▶ [Your goal]: From the entries below, pull out each line where "translate" appears.
─── Dataset content
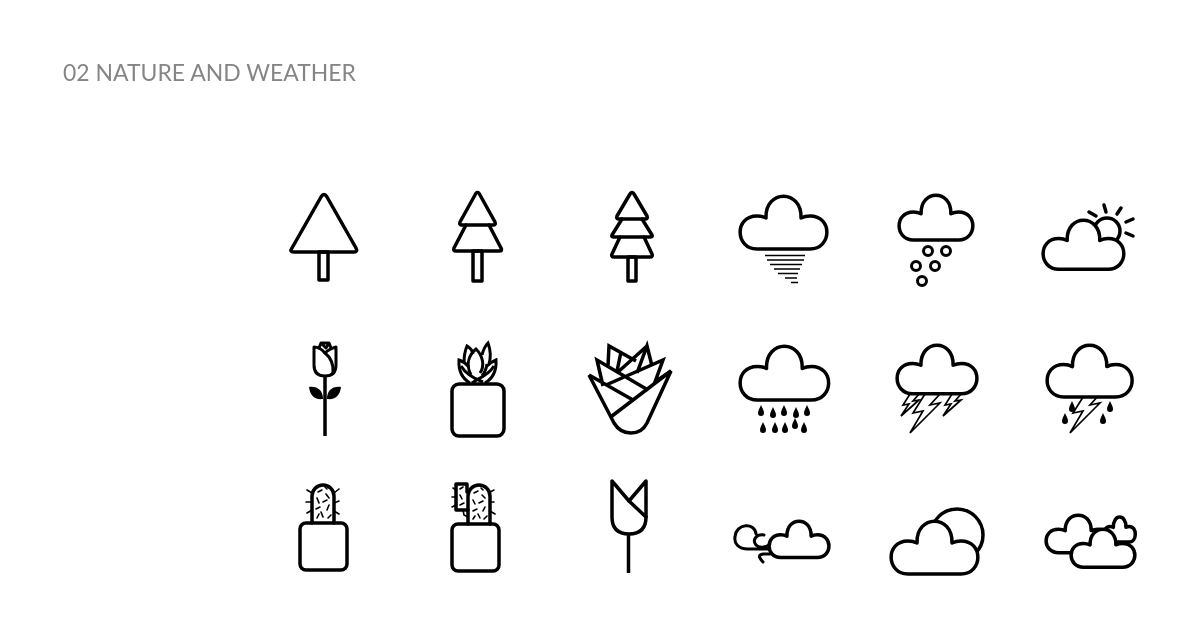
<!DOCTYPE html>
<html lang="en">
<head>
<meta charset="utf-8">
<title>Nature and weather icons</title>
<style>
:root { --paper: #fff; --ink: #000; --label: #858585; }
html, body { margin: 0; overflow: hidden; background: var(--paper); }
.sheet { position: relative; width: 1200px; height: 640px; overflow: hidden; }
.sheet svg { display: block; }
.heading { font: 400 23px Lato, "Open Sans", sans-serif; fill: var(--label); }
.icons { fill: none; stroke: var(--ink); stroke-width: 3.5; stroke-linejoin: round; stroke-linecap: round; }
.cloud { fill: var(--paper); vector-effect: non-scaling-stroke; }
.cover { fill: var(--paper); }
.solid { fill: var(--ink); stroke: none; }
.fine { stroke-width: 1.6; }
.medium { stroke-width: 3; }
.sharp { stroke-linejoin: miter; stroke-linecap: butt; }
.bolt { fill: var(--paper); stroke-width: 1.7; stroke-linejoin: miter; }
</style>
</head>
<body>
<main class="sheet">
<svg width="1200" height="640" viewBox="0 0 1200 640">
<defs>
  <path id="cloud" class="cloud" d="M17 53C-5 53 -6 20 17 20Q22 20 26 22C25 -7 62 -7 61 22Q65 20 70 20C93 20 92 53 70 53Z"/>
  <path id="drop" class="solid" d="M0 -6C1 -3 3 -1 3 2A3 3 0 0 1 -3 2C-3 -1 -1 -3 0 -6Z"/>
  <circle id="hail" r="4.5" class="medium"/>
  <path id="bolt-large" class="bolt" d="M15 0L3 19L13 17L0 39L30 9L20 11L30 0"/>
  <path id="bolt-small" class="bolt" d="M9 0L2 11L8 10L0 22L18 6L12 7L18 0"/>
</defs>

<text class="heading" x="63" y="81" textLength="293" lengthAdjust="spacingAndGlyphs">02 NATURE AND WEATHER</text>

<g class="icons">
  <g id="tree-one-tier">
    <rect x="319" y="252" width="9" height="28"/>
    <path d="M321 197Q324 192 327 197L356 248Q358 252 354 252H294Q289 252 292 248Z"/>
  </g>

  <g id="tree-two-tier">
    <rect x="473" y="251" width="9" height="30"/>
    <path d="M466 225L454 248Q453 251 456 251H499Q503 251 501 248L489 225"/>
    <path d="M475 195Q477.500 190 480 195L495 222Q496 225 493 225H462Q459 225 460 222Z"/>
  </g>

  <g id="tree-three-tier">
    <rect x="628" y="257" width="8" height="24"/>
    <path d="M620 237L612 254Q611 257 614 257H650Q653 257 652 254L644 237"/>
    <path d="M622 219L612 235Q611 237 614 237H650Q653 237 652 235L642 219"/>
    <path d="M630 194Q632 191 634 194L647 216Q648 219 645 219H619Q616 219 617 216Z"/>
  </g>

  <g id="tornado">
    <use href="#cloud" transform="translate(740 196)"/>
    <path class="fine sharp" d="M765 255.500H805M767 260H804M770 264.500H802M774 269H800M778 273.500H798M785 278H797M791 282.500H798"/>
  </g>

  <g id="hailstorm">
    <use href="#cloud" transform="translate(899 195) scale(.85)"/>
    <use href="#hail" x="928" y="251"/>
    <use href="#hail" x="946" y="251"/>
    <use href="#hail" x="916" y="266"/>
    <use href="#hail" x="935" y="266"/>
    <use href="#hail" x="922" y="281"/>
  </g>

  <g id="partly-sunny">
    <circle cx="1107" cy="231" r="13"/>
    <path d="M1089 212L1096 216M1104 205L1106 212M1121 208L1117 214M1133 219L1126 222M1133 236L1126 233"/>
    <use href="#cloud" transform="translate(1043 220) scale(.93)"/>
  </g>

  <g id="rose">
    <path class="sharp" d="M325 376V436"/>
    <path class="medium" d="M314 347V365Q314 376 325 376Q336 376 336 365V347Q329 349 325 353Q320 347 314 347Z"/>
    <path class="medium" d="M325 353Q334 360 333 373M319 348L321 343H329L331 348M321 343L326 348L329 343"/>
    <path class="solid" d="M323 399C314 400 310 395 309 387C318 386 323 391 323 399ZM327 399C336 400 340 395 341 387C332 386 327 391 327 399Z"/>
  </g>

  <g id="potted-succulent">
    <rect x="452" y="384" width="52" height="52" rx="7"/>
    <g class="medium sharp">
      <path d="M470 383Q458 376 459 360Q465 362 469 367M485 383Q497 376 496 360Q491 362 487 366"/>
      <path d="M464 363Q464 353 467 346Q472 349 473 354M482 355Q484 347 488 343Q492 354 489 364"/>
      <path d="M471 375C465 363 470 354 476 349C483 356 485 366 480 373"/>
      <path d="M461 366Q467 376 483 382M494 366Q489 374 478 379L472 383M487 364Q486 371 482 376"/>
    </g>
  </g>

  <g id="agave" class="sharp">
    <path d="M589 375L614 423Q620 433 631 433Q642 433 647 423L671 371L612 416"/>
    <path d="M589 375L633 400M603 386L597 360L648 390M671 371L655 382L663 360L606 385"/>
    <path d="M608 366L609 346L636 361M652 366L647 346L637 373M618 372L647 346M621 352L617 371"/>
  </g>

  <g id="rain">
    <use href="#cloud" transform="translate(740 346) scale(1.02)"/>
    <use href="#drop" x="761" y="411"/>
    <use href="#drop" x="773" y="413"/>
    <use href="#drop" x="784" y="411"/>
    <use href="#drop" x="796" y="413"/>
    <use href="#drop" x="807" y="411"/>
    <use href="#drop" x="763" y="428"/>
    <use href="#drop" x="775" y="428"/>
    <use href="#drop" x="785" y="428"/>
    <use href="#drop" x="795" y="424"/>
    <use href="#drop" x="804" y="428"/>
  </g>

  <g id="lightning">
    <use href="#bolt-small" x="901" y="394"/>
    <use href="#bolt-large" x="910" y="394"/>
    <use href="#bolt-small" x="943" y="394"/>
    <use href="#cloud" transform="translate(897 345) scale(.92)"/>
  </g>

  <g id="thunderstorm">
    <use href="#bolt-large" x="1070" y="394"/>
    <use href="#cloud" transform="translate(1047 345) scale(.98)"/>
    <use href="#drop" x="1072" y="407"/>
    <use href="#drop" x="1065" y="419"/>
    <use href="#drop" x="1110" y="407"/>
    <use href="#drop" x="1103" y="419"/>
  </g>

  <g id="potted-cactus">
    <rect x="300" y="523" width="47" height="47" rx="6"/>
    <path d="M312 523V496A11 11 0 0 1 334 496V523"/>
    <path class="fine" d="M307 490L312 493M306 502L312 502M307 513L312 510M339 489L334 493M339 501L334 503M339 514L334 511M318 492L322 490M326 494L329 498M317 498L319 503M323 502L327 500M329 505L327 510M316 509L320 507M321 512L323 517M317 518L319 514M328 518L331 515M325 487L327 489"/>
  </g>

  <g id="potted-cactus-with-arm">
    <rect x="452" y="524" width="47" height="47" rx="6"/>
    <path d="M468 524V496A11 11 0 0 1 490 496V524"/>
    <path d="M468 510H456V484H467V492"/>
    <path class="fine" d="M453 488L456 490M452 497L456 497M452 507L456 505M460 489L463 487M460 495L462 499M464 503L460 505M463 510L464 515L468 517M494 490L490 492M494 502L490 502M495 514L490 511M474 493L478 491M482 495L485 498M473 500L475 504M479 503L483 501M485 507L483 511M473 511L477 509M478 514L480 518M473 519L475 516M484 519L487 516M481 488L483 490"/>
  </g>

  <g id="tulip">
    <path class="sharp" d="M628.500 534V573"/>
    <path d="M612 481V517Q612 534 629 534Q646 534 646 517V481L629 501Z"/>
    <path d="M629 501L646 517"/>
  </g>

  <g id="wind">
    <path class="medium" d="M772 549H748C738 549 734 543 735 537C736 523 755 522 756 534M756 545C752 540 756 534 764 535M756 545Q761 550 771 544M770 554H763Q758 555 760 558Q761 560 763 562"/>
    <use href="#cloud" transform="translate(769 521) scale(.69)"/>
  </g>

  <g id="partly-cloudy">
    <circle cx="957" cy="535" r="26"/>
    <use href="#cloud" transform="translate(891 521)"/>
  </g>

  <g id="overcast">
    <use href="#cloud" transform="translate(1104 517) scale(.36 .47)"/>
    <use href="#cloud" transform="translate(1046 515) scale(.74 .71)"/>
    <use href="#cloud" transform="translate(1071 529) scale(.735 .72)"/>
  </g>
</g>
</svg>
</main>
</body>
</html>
──────
▶ [Answer for this exercise]:
    <use href="#cloud" transform="translate(740 196)"/>
    <use href="#cloud" transform="translate(899 195) scale(.85)"/>
    <use href="#cloud" transform="translate(1043 220) scale(.93)"/>
    <use href="#cloud" transform="translate(740 346) scale(1.02)"/>
    <use href="#cloud" transform="translate(897 345) scale(.92)"/>
    <use href="#cloud" transform="translate(1047 345) scale(.98)"/>
    <use href="#cloud" transform="translate(769 521) scale(.69)"/>
    <use href="#cloud" transform="translate(891 521)"/>
    <use href="#cloud" transform="translate(1104 517) scale(.36 .47)"/>
    <use href="#cloud" transform="translate(1046 515) scale(.74 .71)"/>
    <use href="#cloud" transform="translate(1071 529) scale(.735 .72)"/>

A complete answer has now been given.